CHORUS OF WATCHERS.
But he roused himself up from his startling dream, and then slowlyTurn'd tow'rd the village his steps, and once more started,--for once moreSaw he the noble maiden's stately figure approaching.Fixedly gazed he; it was no phantom in truth; she herself 'twasIn her hands by the handle she carried two pitchers,--one larger,One of a smaller size, and nimbly walk'd to the fountain.And he joyfully went to meet her; the sight of her gave himCourage and strength, and so he address'd the surprised one as follows:--"Do I find you again, brave maiden, engaged in assistingOthers so soon, and in giving refreshment to those who may need it?Tell me why you have come all alone to the spring so far distant,Whilst the rest are content with the water that's found in the village?This one, indeed, special virtue possesses, and pleasant to drink is.Is't for the sake of that sick one you come, whom you saved with such courage?"

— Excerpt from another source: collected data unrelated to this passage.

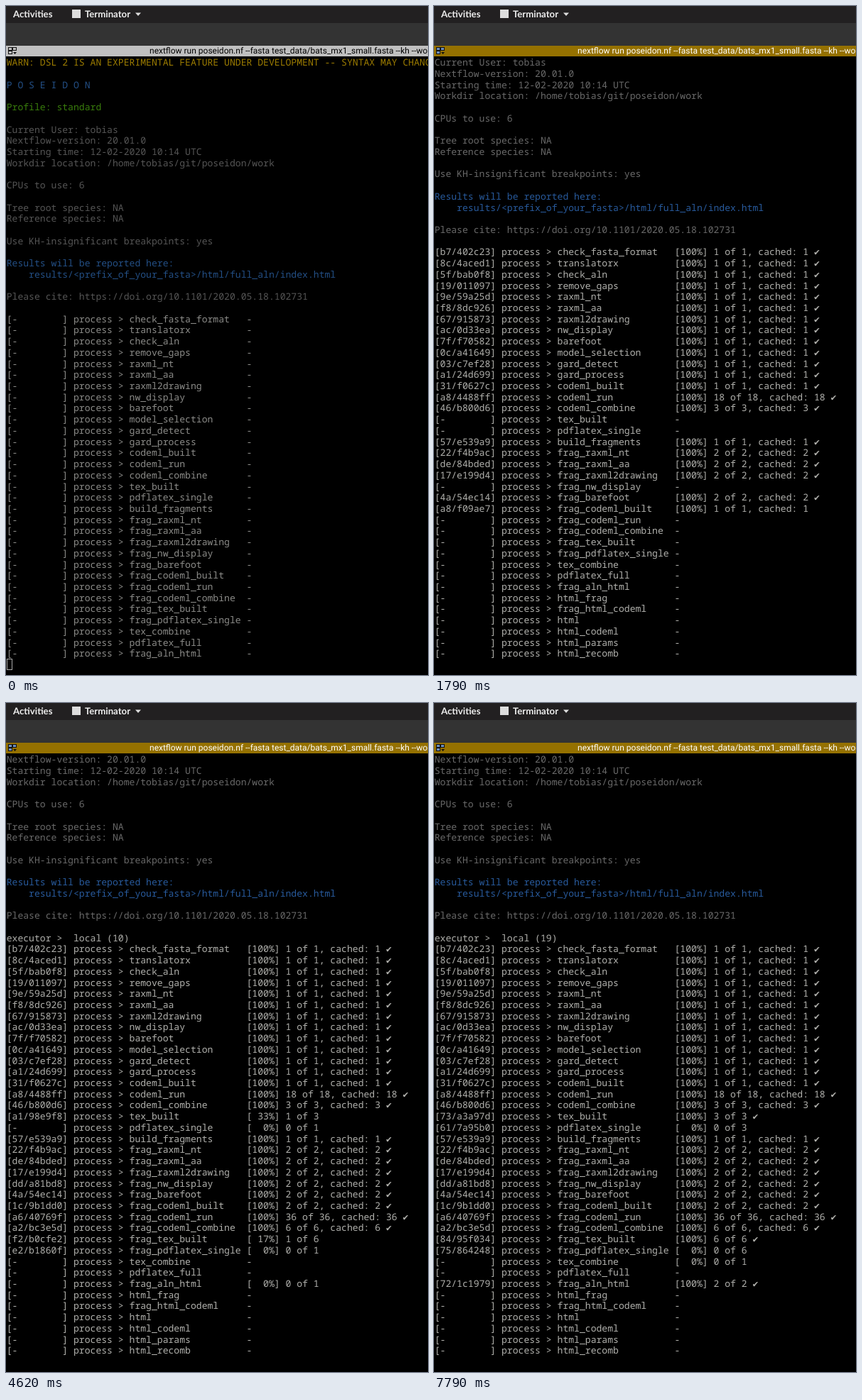
Recreate the animation shown at these times as an HTML page. Size 594 by 943 pixels, loop 8000 ms.

```html
<!DOCTYPE html>
<html lang="en">
<head>
<meta charset="utf-8">
<style>
  html, body { margin: 0; width: 100%; height: 100%; overflow: hidden; background: #000; }
  body {
    position: relative; text-rendering: geometricPrecision;
    --bar: #c0c0c0; --title: #000; --icon: #111; --pane: #c0c0c0; --text: #8b8b88;
    --dim: #555; --blue: #234f85; --warn: #9c7c00; --green: #397d0c;
  }
  body.focus {
    --bar: #957100; --title: #fff; --icon: #111; --pane: #6d8fc0; --text: #b0b0ac;
    --dim: #696969; --blue: #285a9c; --warn: #a48300; --green: #30cf28;
  }
  body > * { position: absolute; left: 0; margin: 0; white-space: pre; }
  #top { top: 0; width: 100%; height: 24px; background: #222021; }
  #tabs { top: 24px; width: 100%; height: 32px; background: #333; }
  #bar { top: 56px; width: 100%; height: 15px; background: var(--bar); }
  .app { top: 3px; font: 700 13.2px/16px Lato, sans-serif; color: #eee; }
  #title { top: 56px; left: 202px; font: 12px/15px Roboto, sans-serif; color: var(--title); }
  #term {
    top: 72.2px; left: .7px; color: var(--text);
    font: 13.1px/15.717px "Noto Sans Mono", "DejaVu Sans Mono", monospace;
  }
  #cursor {
    top: 920px; left: 1px; width: 8px; height: 16px;
    box-sizing: border-box; border: 1px solid #aaa;
  }
  .focus #cursor { background: #b0b0ac; border-color: #b0b0ac; }
  .dim { color: var(--dim); }
  .blue { color: var(--blue); }
  .warn { color: var(--warn); }
  .green { color: var(--green); }
</style>
</head>
<body>
<div id="top"></div>
<div id="tabs"></div>
<div id="bar"></div>
<div class="app" style="left:10px">Activities</div>
<div class="app" style="left:111px">Terminator</div>
<svg width="200" height="71" style="top:0">
  <rect x="93" y="5" width="12" height="12" fill="#ddd"/>
  <path d="M182 9.5h8l-4 4.5z" fill="#ddd"/>
  <g fill="var(--pane)" stroke="var(--icon)">
    <rect x="3.5" y="58.5" width="5" height="4"/>
    <rect x="9.5" y="58.5" width="5" height="4"/>
    <rect x="3.5" y="63.5" width="5" height="4"/>
  </g>
  <path d="M10 65h5l-2.5 3z" fill="var(--icon)"/>
</svg>
<div id="title">nextflow run poseidon.nf --fasta test_data/bats_mx1_small.fasta --kh --workdir work</div>
<pre id="term"></pre>
<div id="cursor"></div>

<script>
const LOOP = 8000, ROWS = 54, FOCUS = 1150;

// Each line is "class|text".
const intro = `warn|WARN: DSL 2 IS AN EXPERIMENTAL FEATURE UNDER DEVELOPMENT -- SYNTAX MAY CHANGE

blue|P O S E I D O N

green|Profile: standard

dim|Current User: tobias
dim|Nextflow-version: 20.01.0
dim|Starting time: 12-02-2020 10:14 UTC
dim|Workdir location: /home/tobias/git/poseidon/work

dim|CPUs to use: 6

dim|Tree root species: NA
dim|Reference species: NA

dim|Use KH-insignificant breakpoints: yes

blue|Results will be reported here:
blue|    results/&lt;prefix_of_your_fasta>/html/full_aln/index.html

dim|Please cite: https://doi.org/10.1101/2020.05.18.102731
`.split('\n').map(line => {
  const [cls, text] = line.split('|');
  return text ? `<span class="${cls}">${text}</span>` : '';
});

const names = `check_fasta_format translatorx check_aln remove_gaps raxml_nt raxml_aa
  raxml2drawing nw_display barefoot model_selection gard_detect gard_process codeml_built
  codeml_run codeml_combine tex_built pdflatex_single build_fragments frag_raxml_nt
  frag_raxml_aa frag_raxml2drawing frag_nw_display frag_barefoot frag_codeml_built
  frag_codeml_run frag_codeml_combine frag_tex_built frag_pdflatex_single tex_combine
  pdflatex_full frag_aln_html html_frag frag_html_codeml html html_codeml html_params
  html_recomb`.split(/\s+/);

// Updates: time, tasks run, then "name hash done/total"; * = cached, + = still open.
const updates = [
  [0, 0, ''],
  [1250, 0, ''],
  [1620, 0, `check_fasta_format b7/402c23 1/1*
    translatorx 8c/4aced1 1/1*
    check_aln 5f/bab0f8 1/1*
    remove_gaps 19/011097 1/1*
    raxml_nt 9e/59a25d 1/1*
    raxml_aa f8/8dc926 1/1*
    raxml2drawing 67/915873 1/1*
    nw_display ac/0d33ea 1/1*
    barefoot 7f/f70582 1/1*
    model_selection 0c/a41649 1/1*
    gard_detect 03/c7ef28 1/1*
    gard_process a1/24d699 1/1*
    codeml_built 31/f0627c 1/1*`],
  [1790, 0, `codeml_run a8/4488ff 18/18*
    codeml_combine 46/b800d6 3/3*
    build_fragments 57/e539a9 1/1*
    frag_raxml_nt 22/f4b9ac 2/2*
    frag_raxml_aa de/84bded 2/2*
    frag_raxml2drawing 17/e199d4 2/2*
    frag_barefoot 4a/54ec14 2/2*
    frag_codeml_built a8/f09ae7 1/1*+`],
  [2040, 8, `tex_built b1/be9566 0/3
    frag_nw_display dd/a81bd8 2/2*
    frag_codeml_built 1c/9b1dd0 2/2*
    frag_codeml_run a6/40769f 36/36*
    frag_codeml_combine a2/bc3e5d 6/6*
    frag_tex_built 18/cd2d49 0/6`],
  [4250, 9, `frag_tex_built f2/b0cfe2 1/6
    frag_pdflatex_single e2/b1860f 0/1`],
  [4620, 10, `tex_built a1/98e9f8 1/3
    pdflatex_single - 0/1
    frag_aln_html - 0/1`],
  [4980, 12, `tex_built 73/a3a97d 2/3
    pdflatex_single f6/5e333e 0/2
    frag_tex_built 5d/07c41e 2/6
    frag_pdflatex_single 90/d2a6b3 0/2
    frag_aln_html 72/1c1979 0/2`],
  [5180, 13, `tex_built 73/a3a97d 3/3
    pdflatex_single f6/5e333e 0/3
    frag_tex_built c4/1b98e0 3/6
    frag_pdflatex_single 90/d2a6b3 0/3`],
  [5390, 15, `frag_tex_built 2e/6f70d5 4/6
    frag_pdflatex_single 3b/a815cf 0/4`],
  [5580, 16, `frag_tex_built aa/a36e7d 5/6
    frag_pdflatex_single be/19ff0b 0/5`],
  [7020, 18, `pdflatex_single 61/7a95b0 0/3
    frag_tex_built 84/95f034 6/6
    frag_pdflatex_single 75/864248 0/6`],
  [7790, 19, `tex_combine - 0/1
    frag_aln_html 72/1c1979 2/2`]
];

const blinks = [1700, 2300, 2910, 3500, 4100, 4730, 5300, 5860, 6460, 7070, 7670];

function progress(state) {
  if (!state) return '-';
  const [done, total] = state.match(/\d+/g);
  const percent = Math.round(100 * done / total);
  const cached = state.includes('*') ? `, cached: ${done}` : '';
  const tick = done === total && !state.includes('+') ? ' ✔' : '';
  return `[${String(percent).padStart(3)}%] ${done} of ${total}${cached}${tick}`;
}

const jobs = {};
const screens = updates.map(([time, tasks, changes]) => {
  for (const change of changes.split('\n').filter(Boolean)) {
    const [name, hash, state] = change.trim().split(' ');
    jobs[name] = { hash, state };
  }
  const listed = time ? names : names.slice(0, 31);
  const rows = listed.map(name => {
    const { hash = '-', state } = jobs[name] || {};
    return `[${hash.padEnd(9)}] process > ${name.padEnd(20)} ${progress(state)}`;
  });
  const executor = tasks ? [`executor >  local (${tasks})`] : [];
  return [...intro, ...executor, ...rows].slice(-ROWS).join('\n');
});

const term = document.getElementById('term');
const cursor = document.getElementById('cursor');
let shown = -1;

function draw() {
  const t = performance.now() % LOOP;
  const current = updates.filter(([time]) => time <= t).length - 1;
  if (current !== shown) term.innerHTML = screens[shown = current];
  document.body.classList.toggle('focus', t >= FOCUS);
  const flips = blinks.filter(time => time <= t).length;
  cursor.style.visibility = flips % 2 ? 'hidden' : 'visible';
  requestAnimationFrame(draw);
}
draw();
</script>
</body>
</html>
```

That is duty, that is fame.Ye trumpets, your sacred lament haste to raiseOh, welcome, ye gods, the bright lustre of days!Oh, welcome to heaven the youth from the flame!"

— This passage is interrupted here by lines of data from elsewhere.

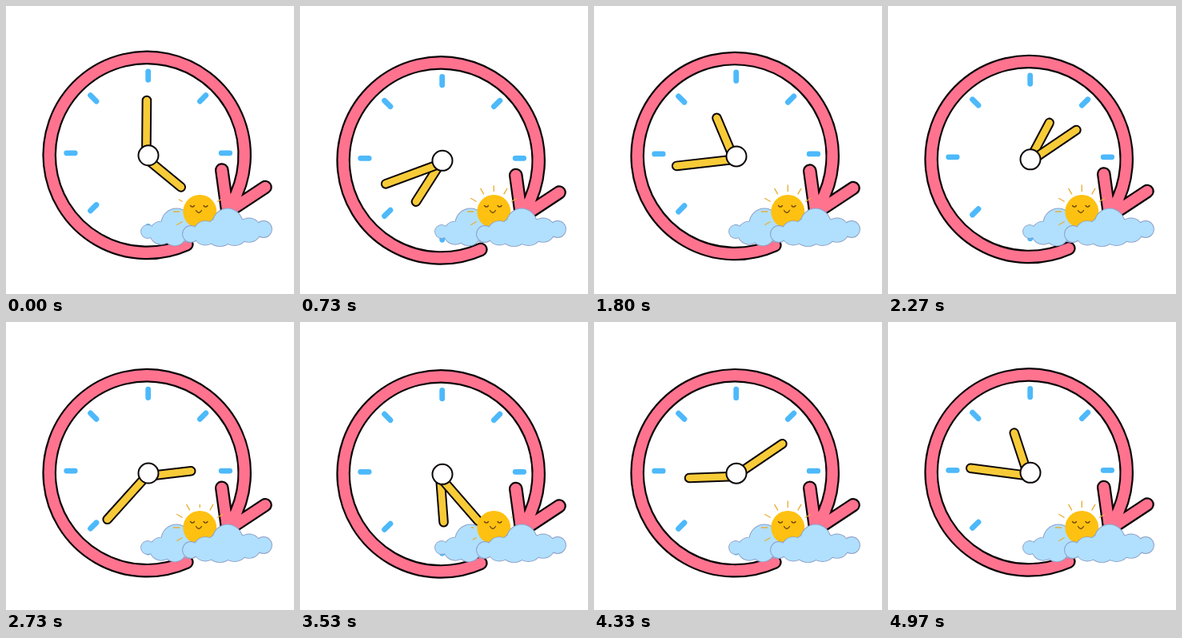
Recreate the animation shown at these times as an HTML page. Size 360 by 360 pixels, loop 5000 ms.

```html
<!DOCTYPE html>
<html lang="en">
<head>
<meta charset="utf-8">
<title>Clock and sun</title>
<style>
  html, body { margin: 0; width: 100%; height: 100%; overflow: hidden; background: #fff; }
  svg { display: block; width: 100vw; height: 100vh; }
  path { fill: none; stroke-linecap: round; stroke-linejoin: round; }
  .ink { stroke: #0b0508; }
  .edge { fill: none; stroke: #8f9fc6; stroke-width: 1.8; }
  .body { fill: #b0e0fe; }
</style>
</head>
<body>
<svg viewBox="0 0 360 360">
  <defs>
    <path id="ring"/>
    <path id="minute" d="M0 0V-72.6"/>
    <path id="hour" d="M0 0V-56.3"/>
    <g id="back"></g>
    <g id="front"></g>
  </defs>
  <g id="clock">
    <path id="ticks" stroke="#4db9fb" stroke-width="6.8"/>
    <use href="#ring" class="ink" stroke-width="17.6"/>
    <use href="#ring" stroke="#ff738f" stroke-width="13.2"/>
    <g class="hand"><use href="#hour" class="ink" stroke-width="12.6"/><use href="#hour" stroke="#f7cb38" stroke-width="8.6"/></g>
    <g class="hand"><use href="#minute" class="ink" stroke-width="12.6"/><use href="#minute" stroke="#f7cb38" stroke-width="8.6"/></g>
    <circle cx="178" cy="186.8" r="12.5" fill="#fff" class="ink" stroke-width="2"/>
  </g>
  <use href="#back" class="edge"/><use href="#back" class="body"/>
  <path id="rays" stroke="#eab03a" stroke-width="1.4"/>
  <circle cx="242.3" cy="257" r="21" fill="#fec111"/>
  <path stroke="#6b4310" stroke-width="1.3" d="M230.5 249.5q2.5 3.300 5 0m11.500 0q2.500 3.300 5 0m-14.500 6q3.500 6 7 0"/>
  <use href="#front" class="edge"/><use href="#front" class="body"/>
</svg>
<script>
const $ = id => document.getElementById(id);
const clamp = x => Math.max(0, Math.min(1, x));
const setPath = (id, d) => $(id).setAttribute('d', d);

// Point at an angle in degrees, clockwise from the right.
const polar = (x, y, r, deg) =>
  [x + r * Math.cos(deg * Math.PI / 180), y + r * Math.sin(deg * Math.PI / 180)];
const spoke = (x, y, r1, r2, deg) => `M${polar(x, y, r1, deg)}L${polar(x, y, r2, deg)}`;

// A row of puffs, largest in the middle, below one big top puff.
function cloud(id, n, [x1, y1], [x2, y2], small, grow, topX) {
  let puffs = `<circle cx="${topX}" cy="272" r="18.5"/>`;
  for (let i = 0; i < n; i++) {
    const u = i / (n - 1);
    const r = small + grow * Math.sin(Math.PI * u);
    puffs += `<circle cx="${x1 + (x2 - x1) * u}" cy="${y1 + (y2 - y1) * u}" r="${r}"/>`;
  }
  $(id).innerHTML = puffs;
}
cloud('back', 4, [177, 282], [228, 287], 8, 7, 213);
cloud('front', 6, [231, 285], [322, 279], 10, 8, 277);

const face = [176.2, 186.4, 122];
setPath('ring', `M${polar(...face, 66)}A122 122 0 1 1 ${polar(...face, 30)}M324 226.500L277 257.500L269.800 205`);
setPath('ticks', Array.from({ length: 8 }, (_, i) => spoke(177.7, 183.8, 91.5, 102, i * 45)).join(''));

const hands = document.querySelectorAll('.hand');
const CYCLE = 78; // poses per turn of the short hand

function draw(now) {
  // 25 poses a second shown on a 30 Hz grid
  const tick = Math.floor(now % 5000 * .03 + .12) % 150;
  const k = Math.floor(tick * 5 / 6);
  const m = k % CYCLE;

  const height = m < CYCLE / 2 ? 6.6 : 5.2;
  const dy = height * Math.abs(Math.sin(Math.PI * (m + .6) / 39)) ** 2.2;
  $('clock').setAttribute('transform', `translate(0 ${dy})`);

  [129.5 + k * 360 / CYCLE, .5 + k * 1080 / CYCLE].forEach((a, i) =>
    hands[i].setAttribute('transform', `translate(175.3 190.6) rotate(${a})`));

  // Rays grow from the sides up and shrink from the top down.
  const age = (m + CYCLE - 6) % CYCLE + 6;
  let rays = '';
  for (let i = 0; i < 7; i++) {
    const side = Math.abs(i - 4);
    const g = clamp(Math.min((age - 12 + 1.5 * side) / 7, (72 + 6 * side - age) / 10));
    if (g) rays += spoke(242.3, 257, 25.5, 25.5 + 7.5 * g, 150 + i * 30);
  }
  setPath('rays', rays);
}

const start = performance.now();
function loop() {
  draw(performance.now() - start);
  requestAnimationFrame(loop);
}
loop();
</script>
</body>
</html>
```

Both of them came in a friendly manner, and greeted the couple,Taking their seats on the wooden benches under the doorway,Shaking the dust from their feet, their handkerchiefs using to fan them.Presently, after exchanging reciprocal greetings, the druggistOpen'd his mouth, and almost peevishly vented his feelings"What strange creatures men are! They all resemble each other,All take pleasure in staring, when troubles fall on their neighbours.Ev'ry one runs to see the flames destroying a dwelling,Or a poor criminal led in terror and shame to the scaffold.All the town has been out to gaze at the sorrowing exiles,None of them bearing in mind that a like misfortune hereafter,Possibly almost directly, may happen to be their own portion.I can't pardon such levity; yet 'tis the nature of all men."Thereupon rejoin'd the noble and excellent pastor,He, the charm of the town, in age scarce more than a stripling:--(He was acquainted with life, and knew the wants of his hearers,Fully convinced of the worth of the Holy Scriptures, whose missionIs to reveal man's fate, his inclinations to fathom;He was also well read in the best of secular writings.)"I don't like to find fault with any innocent impulseWhich in the mind of man Dame Nature has ever implanted;For what reason and intellect ne'er could accomplish, is oftenDone by some fortunate, quite irresistible instinct within him.If mankind were never by curiosity driven,Say, could they e'er have found out for themselves the wonderful mannerThings in the world range in order? For first they Novelty look for,Then with untiring industry seek to discover the Useful,Lastly they yearn for the Good, which makes them noble and worthy.All through their youth frivolity serves as their joyous companion,Hiding the presence of danger, and. swiftly effacing the tracesCaused by misfortune and grief, as soon as their onslaught is over.Truly the man's to be praised who, as years roll onward, developsOut of such glad disposition an intellect settled and steady,--Who, in good fortune as well as misfortune, strives zealously, nobly;For what is Good he brings forth, replacing whatever is injured."Then in a friendly voice impatiently spoke thus the hostess:--"Tell us what have you seen; I am eagerly longing to hear it."
And fresh wealth find.If honour is gone--then much is gone!